I also sent a book with him for his Pre-K teacher to read, The Wolf's Chicken Stew by Keiko Kasza. It deals with numeration and number sense and is appropriate for grades PreK-3. You might be unfamiliar with the book, but it's about a wolf named Wolf (a wanna-be bad guy) who wants a fat hen for his delicious chicken stew.  Before seizing Mrs. Chicken, he decides to fatten her up first.  He is a great cook; so, he spends the next few nights in the kitchen making 100 scrumptious pancakes as well as 100 donuts, and a 100 pound cake and anonymously leaving them on her porch for Mrs. Chicken to eat. However, at the end of the book, Wolf unwittingly makes 100 new friends.

I hope you can locate this book to read to your students.  If you do, here are some fun ideas and engaging activities you might try.
  • Rewrite the ending of the story.
  • Talk about how this wolf is different from a real wolf. 
  • Retell the story using different food items that the wolf might have used to fatten up Mrs. Chicken. 
  • Using connecting links, connect 100 of them.

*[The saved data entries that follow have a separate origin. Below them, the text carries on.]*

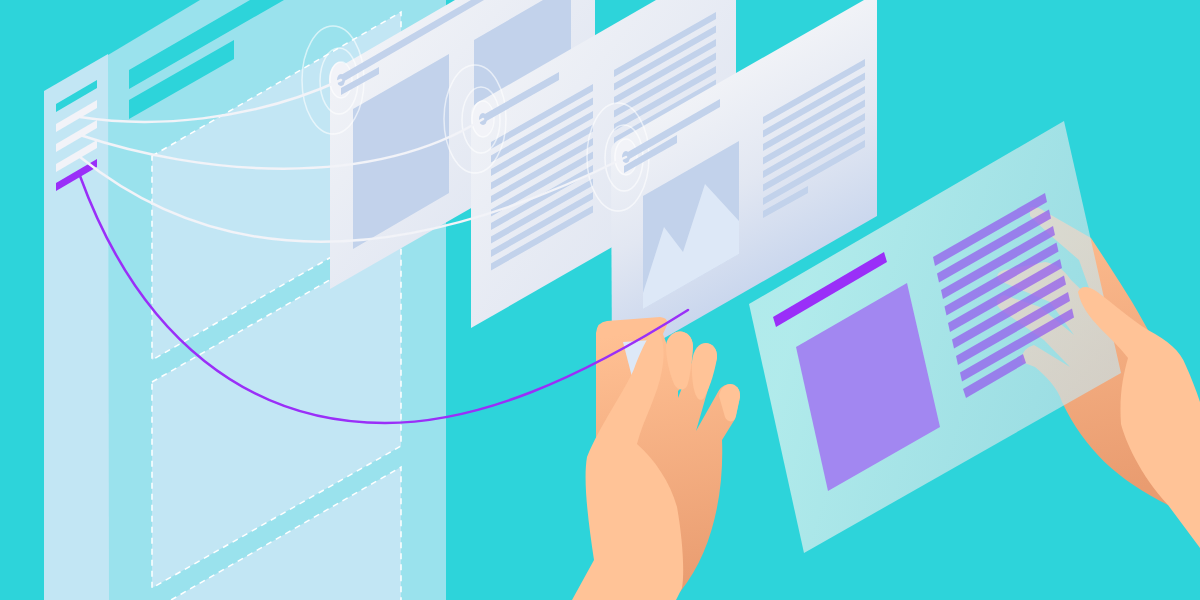
<!DOCTYPE html>
<html lang="en">
<head>
<meta charset="utf-8">
<title>Linking cards to a page layout</title>
<style>
:root {
  --teal: #2dd4da;
  --page: #9ae2ed;
  --panel: #c2e6f4;
  --ink: #c2d2eb;
  --peak: #dde8f7;
  --white: #f2f3f8;
  --violet: #9a2ff8;
  --lilac: #a287f1;
  --skin: #ffc397;
}
html, body { margin: 0; width: 1200px; height: 600px; overflow: hidden; background: var(--teal); }
svg { display: block; }
.page { fill: var(--page); }
.panel { fill: var(--panel); }
.header { fill: var(--teal); }
.slot { fill: var(--panel); stroke: #fff; stroke-width: 1.5; stroke-dasharray: 6 5; }
.ink { fill: var(--ink); }
.peak { fill: var(--peak); }
.white { fill: var(--white); }
.violet { fill: var(--violet); }
.lilac { fill: var(--lilac); }
.skin { fill: var(--skin); }
.wire { fill: none; stroke: var(--white); stroke-width: 2.5; stroke-linecap: round; }
.wire-active { stroke: var(--violet); }
.ring { fill: none; stroke: #fff; stroke-width: 1.5; opacity: .6; }
</style>
</head>
<body>
<svg width="1200" height="600" viewBox="0 0 1200 600" role="img" aria-label="Hands attaching content cards to the menu of a web page layout">
  <defs>
    <linearGradient id="card-paper" x1="0" y1="0" x2="1" y2="1">
      <stop offset="0" stop-color="#f4f5f8"/>
      <stop offset="1" stop-color="#d9e0ef"/>
    </linearGradient>
    <linearGradient id="front-paper" gradientUnits="userSpaceOnUse" x1="670" y1="80" x2="790" y2="300">
      <stop offset="0" stop-color="#f4f5f8"/>
      <stop offset=".5" stop-color="#e2e7f2"/>
      <stop offset="1" stop-color="#c3d2ec"/>
    </linearGradient>
    <linearGradient id="glass" gradientUnits="userSpaceOnUse" x1="800" y1="310" x2="1100" y2="400">
      <stop offset="0" stop-color="#d6f1f0" stop-opacity=".78"/>
      <stop offset="1" stop-color="#c8e0e6" stop-opacity=".7"/>
    </linearGradient>
    <linearGradient id="left-palm" gradientUnits="userSpaceOnUse" x1="640" y1="330" x2="690" y2="590">
      <stop offset="0" stop-color="#ffc093"/>
      <stop offset="1" stop-color="#e99c70"/>
    </linearGradient>
    <linearGradient id="right-palm" gradientUnits="userSpaceOnUse" x1="1080" y1="240" x2="1130" y2="490">
      <stop offset="0" stop-color="#fbb98c"/>
      <stop offset="1" stop-color="#e99c70"/>
    </linearGradient>
    <polygon id="menu-bar" points="56,104 97,80 97,88 56,112"/>
    <polygon id="text-line" points="0,58 102,0 102,7 0,65"/>
    <polygon id="sheet-line" points="933,257 1045,193 1047,202 935,266"/>
    <g id="plug">
      <ellipse class="ring" cx="-8" cy="0" rx="31" ry="54"/>
      <ellipse class="ring" cx="-2" cy="1" rx="19" ry="33"/>
      <ellipse class="white" cx="-1" cy="0" rx="11" ry="18"/>
      <ellipse class="ring" cx="0" cy="0" rx="11" ry="18"/>
      <ellipse class="ink" cx="0" cy="0" rx="4" ry="6"/>
    </g>
  </defs>

  <rect class="header" width="1200" height="600"/>

  <g id="web-page">
    <polygon class="page" points="108,55 200,0 446,0 446,600 108,600"/>
    <polygon class="panel" points="44,91 108,54 109,600 44,600"/>
    <polygon class="header" points="129,70 250,0 284,0 129,89"/>
    <polygon class="header" points="129,100 234,40 234,59 129,119"/>
    <polygon class="slot" points="152,156 401,12 401,217 152,360"/>
    <polygon class="slot" points="152,382 401,239 401,446 152,588"/>
    <polygon class="slot" points="152,611 401,467 401,611"/>
    <g id="side-menu">
      <use href="#menu-bar" class="header"/>
      <use href="#menu-bar" class="white" y="20"/>
      <use href="#menu-bar" class="white" y="40"/>
      <use href="#menu-bar" class="white" y="60"/>
      <use href="#menu-bar" class="violet" y="79"/>
    </g>
  </g>

  <g id="gallery-card">
    <path fill="url(#card-paper)" d="M330 80Q330 73 336 69L455 0H595V137L330 289Z"/>
    <polygon class="ink" points="353,109 449,54 449,193 353,249"/>
    <polygon class="ink" points="474,40 543,0 571,0 571,125 474,181"/>
    <use href="#plug" x="341" y="80"/>
    <polygon class="ink" points="341,75 471,0 484,0 341,83"/>
    <polygon class="ink" points="341,88 379,67 379,74 341,95"/>
  </g>

  <g id="text-card">
    <path fill="url(#card-paper)" d="M471 113Q471 107 477 103L656 0H736V176L471 328Z"/>
    <g class="ink">
      <use href="#text-line" x="491" y="84"/>
      <use href="#text-line" x="491" y="97.5"/>
      <use href="#text-line" x="491" y="111"/>
      <use href="#text-line" x="491" y="124.5"/>
      <use href="#text-line" x="491" y="138"/>
      <use href="#text-line" x="491" y="151.5"/>
      <use href="#text-line" x="491" y="165"/>
      <use href="#text-line" x="491" y="178.5"/>
      <use href="#text-line" x="491" y="192"/>
      <use href="#text-line" x="491" y="205.5"/>
      <use href="#text-line" x="614" y="12"/>
      <use href="#text-line" x="614" y="25.5"/>
      <use href="#text-line" x="614" y="39"/>
      <use href="#text-line" x="614" y="52.5"/>
      <use href="#text-line" x="614" y="66"/>
      <use href="#text-line" x="614" y="79.5"/>
    </g>
    <use href="#plug" x="483" y="119"/>
    <polygon class="ink" points="483,115 559,72 559,80 483,123"/>
  </g>

  <g id="chart-card">
    <path fill="url(#front-paper)" d="M611 152Q611 145 617 141L864 0H877V216L612 368Z"/>
    <polygon class="ink" points="643,196 739,141 739,254 643,309"/>
    <polygon class="peak" points="643,293 664,227 683,252 705,184 739,221 739,254 643,309"/>
    <g class="ink">
      <use href="#text-line" x="763" y="59"/>
      <use href="#text-line" x="763" y="72.5"/>
      <use href="#text-line" x="763" y="86"/>
      <use href="#text-line" x="763" y="99.5"/>
      <use href="#text-line" x="763" y="113"/>
      <use href="#text-line" x="763" y="126.5"/>
      <use href="#text-line" x="763" y="140"/>
      <polygon points="763,211 808,186 808,193 763,218"/>
    </g>
    <use href="#plug" x="626" y="157"/>
    <polygon class="ink" points="626,153 720,99 720,107 626,161"/>
    <polygon class="ink" points="624,166 677,135 677,143 624,173"/>
  </g>

  <g id="wires">
    <path class="wire" d="M80 117C150 128 250 122 341 80"/>
    <path class="wire" d="M80 135C200 175 370 190 483 119"/>
    <path class="wire" d="M80 157C220 270 400 270 626 157"/>
  </g>

  <g id="left-hand">
    <path fill="url(#left-palm)" d="M596 333Q597 322 607 321L660 317Q669 318 667 325L663 334L667 345C670 327 691 327 693 346L690 378L678 391V398L696 352C700 339 718 341 717 358L696 431L718 392C724 380 741 382 740 397L735 419L722 440C724 490 714 550 680 592L637 560L596 440V380Z"/>
    <polygon class="peak" points="623,342 652,340 632,377"/>
    <path class="skin" d="M666 345C669 327 692 327 693 346C692 362 690 378 687 386C683 392 677 390 674 384C669 372 666 358 666 345Z"/>
    <path class="skin" d="M692 362C694 336 718 339 717 358C714 376 708 391 704 398C698 405 691 392 692 362Z"/>
    <path class="skin" d="M719 396C722 379 741 381 740 397L736 416C734 424 727 422 725 417Z"/>
    <path class="skin" d="M572 600L594 560C588 520 583 480 587 457C600 425 624 392 634 369C642 348 651 329 657 331C664 336 665 354 662 370C658 395 643 420 637 444C655 460 670 482 677 507C682 535 685 570 682 588L676 600Z"/>
  </g>
  <path class="wire wire-active" d="M80 176C140 340 250 423 385 423C480 423 580 378 688 310"/>

  <g id="right-hand-back">
    <path fill="url(#right-palm)" d="M1030 208Q1036 205 1044 211L1091 238C1112 270 1132 300 1148 330L1180 420L1168 505C1118 480 1085 450 1062 402C1058 388 1045 375 1035 367L1022 362Q1020 349 1034 345L1070 367L1044 340L1000 309Q992 300 1004 295L1040 307L1074 335L1050 302L1000 281Q993 273 1005 270L1045 262Q1060 264 1071 280L1094 302L1079 260L1050 235L1030 216Z"/>
  </g>

  <g id="glass-sheet">
    <polygon fill="url(#glass)" points="749,304 1064,121 1121,373 804,553"/>
    <polygon class="violet" points="773,317 884,252 887,262 776,327"/>
    <polygon class="lilac" points="796,347 907,283 940,427 828,491"/>
    <g fill="#955fee" opacity=".75">
      <use href="#sheet-line"/>
      <use href="#sheet-line" x="4" y="16.5"/>
      <use href="#sheet-line" x="8" y="33"/>
      <use href="#sheet-line" x="11.5" y="49.5"/>
      <use href="#sheet-line" x="15" y="66"/>
      <use href="#sheet-line" x="19" y="82.5"/>
      <use href="#sheet-line" x="23" y="99"/>
      <use href="#sheet-line" x="27" y="115.5"/>
      <polygon points="963,389 1023,354 1026,363 966,398"/>
    </g>
  </g>

  <path id="right-hand-front" class="skin" d="M1078 292C1081 284 1090 287 1096 291C1114 304 1130 319 1148 330C1168 341 1180 350 1186 366C1191 377 1196 390 1200 402V548L1168 505C1140 475 1125 440 1121 424C1119 395 1123 376 1128 358C1112 336 1084 320 1078 292Z"/>
</svg>
</body>
</html>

Then find items in the classroom that weigh 100 links using a balance scale. 
  • Use the picture where the wolf is making pancakes and write the recipe. 
  • Using the picture of the 100 pound cake, write as many words as possible that describe the cake. 
  • Hide 100 "chicks" (made out of paper) around the classroom and see if the children can find them all.
  • List reasons why this is fictional story and not a real story.
Whatever you do, have fun with your students.  Remind them that they are "1 out of 100"! And a BIG thank you to each of you for giving 100% to teaching!